And casinos, all spangles and neon like the 1960s in Las Vegas. Kitchy and dumb, too tacky for lighthearted gambling. And only in the nicer cities, like Shreveport, which is not nice at all.

And swamp. Black water that rarely shimmered. Inhabited by gadflies and leeches and not one single fish that was pretty.

Full of alligators, and other killing types. The storks gnawing on frogs, the vultures never hungry. The coyotes with nobody to stop them and so much land to themselves. The roaches in the wild, like tiny wildebeests.

Then, the occasional deer carcass on the side of the road, eyes splayed as if distracted, tongue out, relaxed but empty. The diseased willows like skeletons in hairnets. The owls that never quit staring. A million facets of wilderness that would outlive us all.

Because Nature has poise. It thrives and is original.

Because silence is impossible. Even in an anechoic chamber, perfectly soundproofed, you can hear your own heartbeat, steady as a drum. A never-ending war.

I put "Headache" by Grouper on repeat as we glided west. We were deadlocked to asphalt, rubber over tarface.

And I thought about lines from a Rita Dove poem titled "I have been a stranger in a strange land"

He was off cataloging the universe, probably,
pretending he could organize
what was clearly someone else's chaos.

Wasn't that exactly what I was doing? Looking for an impossible answer, examining every single accident, eager for meaning? telling myself, "If it happens and matters the next year, in America, I want to be there, or to know what it means. I owe it to whoever cares to listen."

Humans are collectors and I had gone overboard.

Because maybe this wasn't even my home. These landmarks, what did they mean? Was I obvious here? When I smiled, did I trick them into believing that I felt some vague sense of approval? Or did my expressions betray me?

Out in all that garbage-streaked emptiness — despite the occasional burst of passing halogen — I couldn't tell if everything we encountered was haunted or just old, derelict, broken, useless. One never-ending landfill.

Around those parts, they'd made everything into junk. Homes. Roads. Glass. Nature. Life itself, they made into junk.

I cringed as we passed yet another deer carcass mounded on the side of the road.

As written in Job 35:11,

Who teaches us more than the beasts of the earth and makes us wiser than the birds in the sky?

Nobody. Look at nature and you feel something powerful. Look at an animal, in all of its untamable majesty, and you capture a deep love, all swept up in the power of creation. But, here, all I saw were poor creatures who people had slammed into and kept driving. Driving to where? For what reason? What exactly was so important that they left a trail of dead animals behind them?

So I crossed myself dolorously and said an "Our Father" and recited a stanza from Charles Bukowski's "The Laughing Heart"

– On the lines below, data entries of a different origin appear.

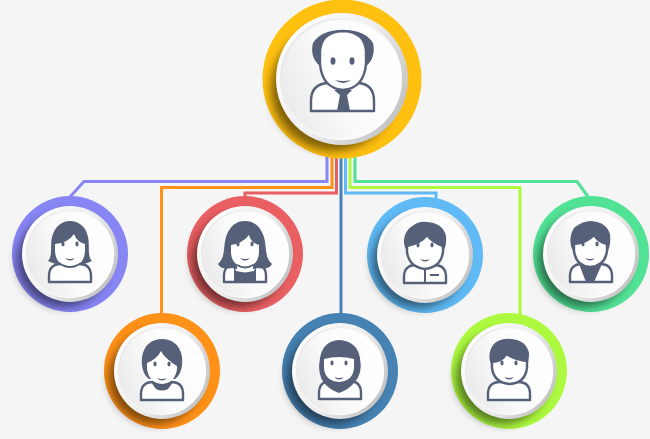
<!DOCTYPE html>
<html lang="en">
<head>
<meta charset="utf-8">
<title>Organisation chart</title>
<style>
:root{--paper:#f5f5f5;--ink:#566078;--gold:#ffc010;--violet:#8886f5;--coral:#e95f62;--sky:#5fbaf6;--mint:#52e296;--orange:#ff9118;--steel:#4682b4;--lime:#adf93f}
html,body{margin:0;overflow:hidden;background:var(--paper)}
.chart{display:block;width:650px;height:439px;background:var(--paper)}
.links{fill:none;stroke-width:3}
.ring{stroke:none}
.hair{fill:var(--ink)}
.skin{fill:#fff}
.body{fill:#fff;stroke:var(--ink);stroke-width:2.4;stroke-linejoin:round}
.outline{fill:none;stroke:var(--ink);stroke-width:2}
.eyes{fill:var(--ink)}
</style>
</head>
<body>
<svg class="chart" viewBox="0 0 650 439" role="img" aria-label="Organisation chart: one manager linked to seven team members">
<defs>
<linearGradient id="rim" x1="0" y1="0.2" x2="1" y2="0.8">
<stop offset="0" stop-color="#fff"/><stop offset="0.5" stop-color="#eee"/><stop offset="1" stop-color="#bdbdbd"/>
</linearGradient>
<linearGradient id="face-plate" x1="0" y1="0.7" x2="1" y2="0.3">
<stop offset="0" stop-color="#e9e9e9"/><stop offset="0.45" stop-color="#fafafa"/><stop offset="1" stop-color="#fff"/>
</linearGradient>
<linearGradient id="plate-edge" x1="0" y1="0" x2="1" y2="0.6">
<stop offset="0" stop-color="#e2e2e2"/><stop offset="0.5" stop-color="#f4f4f4"/><stop offset="1" stop-color="#fff"/>
</linearGradient>
<filter id="blur" x="-40%" y="-40%" width="180%" height="180%"><feGaussianBlur stdDeviation="5"/></filter>
<g id="disc">
<circle cx="-7" cy="7" r="46" fill="#000" opacity=".5" filter="url(#blur)"/>
<circle r="48" fill="url(#rim)"/>
<circle r="43.5" fill="url(#face-plate)" stroke="url(#plate-edge)" stroke-width="1.5"/>
</g>
<path id="shoulders" class="body" d="M-21 28V22Q-21 10-9 10H9Q21 10 21 22V28Z"/>
<g id="features" class="eyes">
<ellipse cx="-7" cy="-10" rx="1.6" ry="2.4"/><ellipse cx="7" cy="-10" rx="1.6" ry="2.4"/>
<path d="M-5 4Q0 6 5 4Q0 9-5 4Z"/>
</g>
</defs>

<g class="links">
<path stroke="var(--violet)" d="M327 156V181.500H84L69 198"/>
<path stroke="var(--orange)" d="M332 156V187.500H161.500V316"/>
<path stroke="var(--coral)" d="M336.500 156V193H245V199"/>
<path stroke="var(--steel)" d="M341 156V316"/>
<path stroke="var(--sky)" d="M345.500 156V193H436V200"/>
<path stroke="var(--lime)" d="M350 156V187.500H520V316"/>
<path stroke="var(--mint)" d="M355 156V181.500H577L589 198"/>
</g>

<g id="manager" transform="translate(342 79)">
<circle class="ring" r="79.500" fill="var(--gold)"/>
<circle cx="-9" cy="10" r="62" fill="#000" opacity=".5" filter="url(#blur)"/>
<circle r="66" fill="url(#rim)"/>
<circle cx="-1" r="60" fill="url(#face-plate)" stroke="url(#plate-edge)" stroke-width="2"/>
<path class="body" stroke-width="3" d="M-31 32V22Q-31 5-14 4H16Q32 5 32 22V32Z"/>
<path class="hair" d="M-8 11H10L5 16L8 32H-5L-2 16Z"/>
<path class="hair" d="M-22-13C-30-19-31-29-29-36Q-21-49 1-49Q23-49 31-36C33-28 31-18 24-13Z"/>
<path class="body" d="M-22-24Q-23-47 1-48Q25-47 24-24V-15Q22 9 1 11Q-20 9-22-15Z"/>
<g class="eyes"><ellipse cx="-9" cy="-18" rx="2.500" ry="3.700"/><ellipse cx="10" cy="-18" rx="2.500" ry="3.700"/><path d="M-7 1Q1 3 9 1Q1 7-7 1Z"/></g>
</g>

<g id="member-violet" transform="translate(70 254)">
<circle class="ring" r="58" fill="var(--violet)"/><use href="#disc"/>
<path class="hair" d="M-22 7C-17 2-20-9-18-17C-15-28-8-33 0-33S16-28 18-17C20-8 17 2 22 7Q12 12 0 12T-22 7Z"/>
<use href="#shoulders"/>
<path class="skin" d="M-15-10Q-2-11 4-20Q7-12 15-10V-3Q14 12 0 13Q-14 12-15-3Z"/>
<path class="outline" d="M-11 9Q0 17 11 9"/>
<use href="#features"/>
</g>

<g id="member-coral" transform="translate(245 254)">
<circle class="ring" r="58" fill="var(--coral)"/><use href="#disc"/>
<use href="#shoulders"/>
<path class="hair" d="M-27 10C-19 3-22-8-19-17C-15-29-8-33 0-33S15-29 19-17C22-7 19 3 27 10Q24 16 13 14Q0 18-13 14Q-24 16-27 10Z"/>
<path class="hair" d="M-11 12L-9 17Q0 19 9 17L11 12V28H-11Z"/>
<path class="skin" d="M-14-9Q-2-11 4-19Q6-11 14-9V-1Q13 12 0 13Q-13 12-14-1Z"/>
<path class="skin" d="M-8 11H8V15Q0 22-8 15Z"/>
<path class="outline" d="M-8 11Q0 16 8 11"/>
<use href="#features"/>
</g>

<g id="member-sky" transform="translate(425 255)">
<circle class="ring" r="58" fill="var(--sky)"/><use href="#disc"/>
<use href="#shoulders"/>
<path class="outline" d="M0 14V28"/><path class="outline" d="M5 20H14"/>
<path class="hair" d="M-18-4C-24-13-20-24-14-28Q-7-34 2-33Q18-32 21-19Q22-10 18-3Z"/>
<path class="body" d="M-18-9Q-4-12 2-20Q7-13 18-9V-3Q16 12 0 14Q-16 12-18-3Z"/>
<use href="#features"/>
</g>

<g id="member-mint" transform="translate(591 254)">
<circle class="ring" r="58" fill="var(--mint)"/><use href="#disc"/>
<use href="#shoulders"/>
<path class="hair" d="M-12 10H11L3 28H-5Z"/>
<path class="hair" d="M-18-3C-23-12-20-23-16-27Q-8-33 0-33Q15-32 19-20Q20-10 17-3Z"/>
<path class="body" d="M-17-10Q-4-11 3-19Q7-12 16-10V-3Q14 12-1 13Q-15 12-17-3Z"/>
<use href="#features" x="-1"/>
</g>

<g id="member-orange" transform="translate(162 371)">
<circle class="ring" r="58" fill="var(--orange)"/><use href="#disc"/>
<use href="#shoulders" y="1"/>
<path class="hair" d="M-12 10H12L6 18Q0 21-6 18Z"/>
<path class="hair" d="M-13 8C-19 4-21-6-20-14C-18-27-9-32 0-32S18-27 20-14C21-6 19 4 13 8Z"/>
<path class="skin" d="M-15-8Q-5-12-1-20Q3-11 15-8V-2Q13 12 0 13Q-13 12-15-2Z"/>
<path class="hair" d="M-1-22Q5-10 15-5V-14Z"/>
<use href="#features" y="3"/>
</g>

<g id="member-steel" transform="translate(340 371)">
<circle class="ring" r="58" fill="var(--steel)"/><use href="#disc"/>
<use href="#shoulders"/>
<path class="hair" d="M-1-31Q17-30 20-13Q23 3 14 12Q8 19-1 22Q-10 19-16 12Q-23 3-20-13Q-17-30-1-31Z"/>
<path class="skin" d="M-16-12Q-1-16 14-12V-3Q13 10-1 11Q-15 10-16-3Z"/>
<use href="#features" x="-1" y="2"/>
</g>

<g id="member-lime" transform="translate(509 371)">
<circle class="ring" r="58" fill="var(--lime)"/><use href="#disc"/>
<use href="#shoulders" y="1"/>
<path class="hair" d="M-17-5C-22-13-19-24-14-28Q-7-33 2-32Q17-31 20-18Q20-10 18-5Z"/>
<path class="body" d="M-17-9Q-6-10-3-17Q7-11 18-10V-3Q16 12 1 13Q-15 12-17-3Z"/>
<use href="#features" y="2"/>
</g>
</svg>
</body>
</html>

you can't beat death but
you can beat death in life, sometimes.
and the more often you learn to do it,
the more light there will be.

Out here, nothing but darkness. Needing some light, by God. Give me something better than a Moon that hides like an underfed coward.

Jade told me about some of the more traumatic things she'd seen while working at the State Fair.

"Bro, they pull roaches out of the iced lemonade jugs and act like nothing happened."

"All right but what about the corn dogs?"

"You do not want to know, little bro."

She looked around in the quiet. "Back in the day, the Louisiana Congress refused to raise the drinking age from 18 to 21," she said. "They didn't want to lose all that drunk gambler money. So the federal government cut off funding to highways."

We glided through moon-pale landscape for an hour before I realized what she had meant. That there weren't any light poles or billboards along the road. Nothing to guide us or distract us. Just us, alone. And it felt like outer space had collapsed, swallowed us like jellybeans.

Like two teenagers playing a prank on the universe.

In the cozy Subaru Crosstrek, in the old wild night, brimming with the uncertainty of life and the nonchalance of failure, we paraded ourselves back to Dallas. Alive in the river silence that follows us everywhere.

New installments come Mondays and Thursdays. Next, the Iowa caucuses. Check out my Twitter. Email me at kryan@blazemedia.com